Task: Search the records for the string "define", then copy each line that has it.

Dataset records:
------------------------------------

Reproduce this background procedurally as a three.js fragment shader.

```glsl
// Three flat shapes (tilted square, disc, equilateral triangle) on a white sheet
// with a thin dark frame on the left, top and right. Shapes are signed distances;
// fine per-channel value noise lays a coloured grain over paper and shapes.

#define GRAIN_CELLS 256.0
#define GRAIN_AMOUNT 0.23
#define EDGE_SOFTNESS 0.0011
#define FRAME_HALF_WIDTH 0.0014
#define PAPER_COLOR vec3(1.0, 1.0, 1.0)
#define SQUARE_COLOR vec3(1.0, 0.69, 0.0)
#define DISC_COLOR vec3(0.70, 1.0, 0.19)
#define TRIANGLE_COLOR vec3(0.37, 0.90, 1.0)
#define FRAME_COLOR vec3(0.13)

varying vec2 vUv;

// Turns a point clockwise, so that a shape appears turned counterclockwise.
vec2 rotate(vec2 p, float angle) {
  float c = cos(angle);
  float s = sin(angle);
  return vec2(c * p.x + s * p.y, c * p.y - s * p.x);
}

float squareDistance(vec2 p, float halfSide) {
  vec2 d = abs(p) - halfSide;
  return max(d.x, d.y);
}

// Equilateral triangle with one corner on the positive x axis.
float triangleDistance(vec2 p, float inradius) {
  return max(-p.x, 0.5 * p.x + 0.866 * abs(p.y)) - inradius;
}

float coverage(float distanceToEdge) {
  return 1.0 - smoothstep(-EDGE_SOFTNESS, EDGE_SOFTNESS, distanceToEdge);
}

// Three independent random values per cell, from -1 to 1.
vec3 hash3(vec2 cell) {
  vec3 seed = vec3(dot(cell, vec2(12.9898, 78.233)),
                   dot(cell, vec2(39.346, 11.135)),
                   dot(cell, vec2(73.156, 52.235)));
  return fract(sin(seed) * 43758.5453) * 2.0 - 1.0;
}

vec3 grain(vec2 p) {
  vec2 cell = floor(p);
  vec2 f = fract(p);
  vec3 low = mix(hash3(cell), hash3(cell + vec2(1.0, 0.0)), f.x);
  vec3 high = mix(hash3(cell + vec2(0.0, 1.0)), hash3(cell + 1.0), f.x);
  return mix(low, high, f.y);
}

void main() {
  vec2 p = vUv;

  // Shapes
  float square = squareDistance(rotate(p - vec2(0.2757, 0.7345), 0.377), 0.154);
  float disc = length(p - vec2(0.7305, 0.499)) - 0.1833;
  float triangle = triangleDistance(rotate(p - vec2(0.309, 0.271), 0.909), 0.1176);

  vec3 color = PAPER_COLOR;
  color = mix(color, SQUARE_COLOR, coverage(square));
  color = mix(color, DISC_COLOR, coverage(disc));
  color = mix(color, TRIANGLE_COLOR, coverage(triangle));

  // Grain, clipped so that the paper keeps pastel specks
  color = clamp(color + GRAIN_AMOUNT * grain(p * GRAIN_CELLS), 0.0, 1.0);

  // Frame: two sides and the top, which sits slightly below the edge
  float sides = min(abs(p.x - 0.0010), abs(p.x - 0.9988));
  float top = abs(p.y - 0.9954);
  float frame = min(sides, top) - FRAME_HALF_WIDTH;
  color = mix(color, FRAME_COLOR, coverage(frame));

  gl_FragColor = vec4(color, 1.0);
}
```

------------------------------------

Completed task:
#define GRAIN_CELLS 256.0
#define GRAIN_AMOUNT 0.23
#define EDGE_SOFTNESS 0.0011
#define FRAME_HALF_WIDTH 0.0014
#define PAPER_COLOR vec3(1.0, 1.0, 1.0)
#define SQUARE_COLOR vec3(1.0, 0.69, 0.0)
#define DISC_COLOR vec3(0.70, 1.0, 0.19)
#define TRIANGLE_COLOR vec3(0.37, 0.90, 1.0)
#define FRAME_COLOR vec3(0.13)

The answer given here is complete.